> _PROBLEM REQUIREMENTS_:
Show all lines from the records below in which the string "return" is present.

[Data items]
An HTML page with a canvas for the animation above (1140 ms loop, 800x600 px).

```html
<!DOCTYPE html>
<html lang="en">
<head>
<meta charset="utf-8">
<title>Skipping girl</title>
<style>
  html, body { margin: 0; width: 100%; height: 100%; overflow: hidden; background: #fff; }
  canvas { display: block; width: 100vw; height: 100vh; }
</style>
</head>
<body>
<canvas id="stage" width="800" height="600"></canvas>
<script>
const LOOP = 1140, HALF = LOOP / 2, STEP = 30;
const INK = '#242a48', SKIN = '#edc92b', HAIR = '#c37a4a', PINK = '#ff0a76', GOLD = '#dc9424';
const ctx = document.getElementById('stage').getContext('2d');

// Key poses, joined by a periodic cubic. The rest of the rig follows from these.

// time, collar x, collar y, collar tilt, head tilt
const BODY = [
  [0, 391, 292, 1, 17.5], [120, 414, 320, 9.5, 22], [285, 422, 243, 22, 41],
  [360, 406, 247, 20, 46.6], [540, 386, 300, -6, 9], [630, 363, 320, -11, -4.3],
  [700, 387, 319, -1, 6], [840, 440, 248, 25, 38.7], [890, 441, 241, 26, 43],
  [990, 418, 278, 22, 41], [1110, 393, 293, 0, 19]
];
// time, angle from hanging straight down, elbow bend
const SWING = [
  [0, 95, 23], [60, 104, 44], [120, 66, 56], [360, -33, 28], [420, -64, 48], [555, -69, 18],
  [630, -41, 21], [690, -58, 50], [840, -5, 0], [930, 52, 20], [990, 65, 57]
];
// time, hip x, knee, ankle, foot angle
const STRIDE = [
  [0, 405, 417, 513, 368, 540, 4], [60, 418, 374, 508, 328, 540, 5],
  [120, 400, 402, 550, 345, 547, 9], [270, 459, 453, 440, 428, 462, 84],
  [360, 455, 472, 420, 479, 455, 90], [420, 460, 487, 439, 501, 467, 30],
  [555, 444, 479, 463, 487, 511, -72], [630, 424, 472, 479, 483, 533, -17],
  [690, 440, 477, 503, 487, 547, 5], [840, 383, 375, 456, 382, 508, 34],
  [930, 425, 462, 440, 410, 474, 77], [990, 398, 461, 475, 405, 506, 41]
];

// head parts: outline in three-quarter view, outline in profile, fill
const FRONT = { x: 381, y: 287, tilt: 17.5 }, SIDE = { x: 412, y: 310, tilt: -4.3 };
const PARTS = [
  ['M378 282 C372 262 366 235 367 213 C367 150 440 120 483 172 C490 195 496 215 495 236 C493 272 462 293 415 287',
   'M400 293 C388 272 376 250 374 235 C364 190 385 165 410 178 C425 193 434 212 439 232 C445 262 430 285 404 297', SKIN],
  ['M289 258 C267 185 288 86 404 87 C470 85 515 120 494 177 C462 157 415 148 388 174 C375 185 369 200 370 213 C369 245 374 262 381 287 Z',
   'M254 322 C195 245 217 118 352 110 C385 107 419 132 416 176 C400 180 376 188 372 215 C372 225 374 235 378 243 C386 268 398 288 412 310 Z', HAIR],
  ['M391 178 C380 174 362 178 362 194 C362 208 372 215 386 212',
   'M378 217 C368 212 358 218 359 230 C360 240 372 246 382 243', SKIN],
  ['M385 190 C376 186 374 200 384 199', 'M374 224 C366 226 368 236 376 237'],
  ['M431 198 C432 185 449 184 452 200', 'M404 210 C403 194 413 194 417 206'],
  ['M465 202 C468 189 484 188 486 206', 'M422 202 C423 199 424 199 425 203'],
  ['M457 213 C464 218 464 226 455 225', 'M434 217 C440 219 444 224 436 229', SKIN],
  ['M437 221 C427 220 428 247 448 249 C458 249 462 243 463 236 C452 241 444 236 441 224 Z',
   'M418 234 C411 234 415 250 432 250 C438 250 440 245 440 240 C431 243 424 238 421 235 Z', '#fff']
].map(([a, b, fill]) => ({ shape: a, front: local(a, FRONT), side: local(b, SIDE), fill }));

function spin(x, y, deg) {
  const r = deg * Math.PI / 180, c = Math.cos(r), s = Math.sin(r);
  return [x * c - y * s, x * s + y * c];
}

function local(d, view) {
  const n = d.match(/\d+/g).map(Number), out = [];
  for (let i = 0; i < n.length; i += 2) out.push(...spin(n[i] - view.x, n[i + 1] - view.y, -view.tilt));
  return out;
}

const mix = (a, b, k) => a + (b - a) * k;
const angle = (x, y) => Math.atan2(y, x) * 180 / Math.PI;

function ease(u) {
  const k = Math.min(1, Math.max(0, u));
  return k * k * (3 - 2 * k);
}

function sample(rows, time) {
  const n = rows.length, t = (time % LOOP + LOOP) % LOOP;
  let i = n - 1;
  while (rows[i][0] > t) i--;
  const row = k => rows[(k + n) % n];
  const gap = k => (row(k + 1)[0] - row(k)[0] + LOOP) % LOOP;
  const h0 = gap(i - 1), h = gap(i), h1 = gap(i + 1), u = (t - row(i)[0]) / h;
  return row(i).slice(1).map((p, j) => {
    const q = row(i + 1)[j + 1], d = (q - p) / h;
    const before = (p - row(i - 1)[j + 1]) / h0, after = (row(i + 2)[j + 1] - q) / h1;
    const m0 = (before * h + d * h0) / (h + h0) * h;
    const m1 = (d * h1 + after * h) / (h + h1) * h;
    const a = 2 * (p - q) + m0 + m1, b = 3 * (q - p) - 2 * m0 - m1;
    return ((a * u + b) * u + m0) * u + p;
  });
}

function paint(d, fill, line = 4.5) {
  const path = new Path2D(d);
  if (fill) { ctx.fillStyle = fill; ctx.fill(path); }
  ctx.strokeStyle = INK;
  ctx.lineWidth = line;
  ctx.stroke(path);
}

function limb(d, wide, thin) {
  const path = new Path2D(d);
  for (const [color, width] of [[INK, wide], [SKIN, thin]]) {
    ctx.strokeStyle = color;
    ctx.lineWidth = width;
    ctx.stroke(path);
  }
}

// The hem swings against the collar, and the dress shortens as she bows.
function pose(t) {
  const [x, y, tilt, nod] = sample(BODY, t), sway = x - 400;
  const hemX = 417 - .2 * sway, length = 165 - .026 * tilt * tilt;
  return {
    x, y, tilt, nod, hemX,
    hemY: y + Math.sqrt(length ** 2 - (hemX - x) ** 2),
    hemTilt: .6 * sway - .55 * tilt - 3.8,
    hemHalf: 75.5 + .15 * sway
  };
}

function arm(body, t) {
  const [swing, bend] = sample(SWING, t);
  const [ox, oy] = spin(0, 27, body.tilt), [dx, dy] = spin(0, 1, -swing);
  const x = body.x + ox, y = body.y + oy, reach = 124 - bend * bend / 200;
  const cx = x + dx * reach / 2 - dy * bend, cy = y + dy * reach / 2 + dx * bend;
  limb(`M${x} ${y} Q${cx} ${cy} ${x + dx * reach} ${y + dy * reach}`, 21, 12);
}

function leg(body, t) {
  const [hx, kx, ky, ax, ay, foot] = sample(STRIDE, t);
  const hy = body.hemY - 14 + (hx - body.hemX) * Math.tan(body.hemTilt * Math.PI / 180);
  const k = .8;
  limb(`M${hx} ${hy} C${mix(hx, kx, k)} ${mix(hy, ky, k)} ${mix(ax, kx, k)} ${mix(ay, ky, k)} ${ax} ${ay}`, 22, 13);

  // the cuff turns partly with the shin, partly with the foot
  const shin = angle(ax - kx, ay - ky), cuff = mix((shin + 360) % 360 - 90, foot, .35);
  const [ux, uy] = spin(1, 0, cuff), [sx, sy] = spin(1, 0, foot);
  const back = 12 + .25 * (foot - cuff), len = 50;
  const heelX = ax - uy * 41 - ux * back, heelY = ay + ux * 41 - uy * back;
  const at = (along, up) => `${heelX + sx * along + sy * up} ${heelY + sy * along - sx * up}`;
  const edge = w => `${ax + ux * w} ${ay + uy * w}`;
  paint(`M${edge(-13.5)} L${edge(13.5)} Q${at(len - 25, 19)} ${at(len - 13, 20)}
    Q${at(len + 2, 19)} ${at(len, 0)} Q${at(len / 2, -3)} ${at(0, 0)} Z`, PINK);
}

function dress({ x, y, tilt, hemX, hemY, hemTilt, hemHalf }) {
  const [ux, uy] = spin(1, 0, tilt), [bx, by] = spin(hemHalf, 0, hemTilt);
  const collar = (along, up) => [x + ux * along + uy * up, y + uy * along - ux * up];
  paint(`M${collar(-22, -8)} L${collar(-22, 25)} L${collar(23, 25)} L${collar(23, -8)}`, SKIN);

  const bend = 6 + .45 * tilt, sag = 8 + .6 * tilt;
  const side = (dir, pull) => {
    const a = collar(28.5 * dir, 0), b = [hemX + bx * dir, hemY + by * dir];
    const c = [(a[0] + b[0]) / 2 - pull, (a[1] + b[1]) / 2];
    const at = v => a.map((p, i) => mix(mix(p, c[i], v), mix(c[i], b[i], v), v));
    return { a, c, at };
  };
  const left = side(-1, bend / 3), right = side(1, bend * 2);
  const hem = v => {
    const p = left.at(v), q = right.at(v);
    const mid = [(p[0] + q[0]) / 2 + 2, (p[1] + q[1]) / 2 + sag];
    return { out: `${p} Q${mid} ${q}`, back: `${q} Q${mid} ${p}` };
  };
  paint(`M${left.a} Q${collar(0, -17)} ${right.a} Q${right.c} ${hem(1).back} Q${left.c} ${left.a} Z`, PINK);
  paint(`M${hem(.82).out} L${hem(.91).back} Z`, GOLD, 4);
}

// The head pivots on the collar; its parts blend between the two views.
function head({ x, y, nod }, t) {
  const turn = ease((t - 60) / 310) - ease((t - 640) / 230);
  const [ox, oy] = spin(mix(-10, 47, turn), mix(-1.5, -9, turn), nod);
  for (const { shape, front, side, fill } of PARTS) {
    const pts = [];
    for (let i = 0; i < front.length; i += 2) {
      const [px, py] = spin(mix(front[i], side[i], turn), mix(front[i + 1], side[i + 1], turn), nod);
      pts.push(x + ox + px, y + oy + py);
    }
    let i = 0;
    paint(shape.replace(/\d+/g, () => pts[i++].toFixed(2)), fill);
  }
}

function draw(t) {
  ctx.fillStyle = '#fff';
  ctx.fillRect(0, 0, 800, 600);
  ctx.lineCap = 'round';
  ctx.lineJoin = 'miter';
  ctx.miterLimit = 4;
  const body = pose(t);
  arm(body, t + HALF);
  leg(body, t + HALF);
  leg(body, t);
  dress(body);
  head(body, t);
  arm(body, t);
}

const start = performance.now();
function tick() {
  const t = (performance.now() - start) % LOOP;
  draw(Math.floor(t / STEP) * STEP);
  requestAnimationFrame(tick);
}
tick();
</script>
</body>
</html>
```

> _RESPONSE TO THIS TASK_:
  return [x * c - y * s, x * s + y * c];
  return out;
  return k * k * (3 - 2 * k);
  return row(i).slice(1).map((p, j) => {
    return ((a * u + b) * u + m0) * u + p;
  return {
    return { a, c, at };
    return { out: `${p} Q${mid} ${q}`, back: `${q} Q${mid} ${p}` };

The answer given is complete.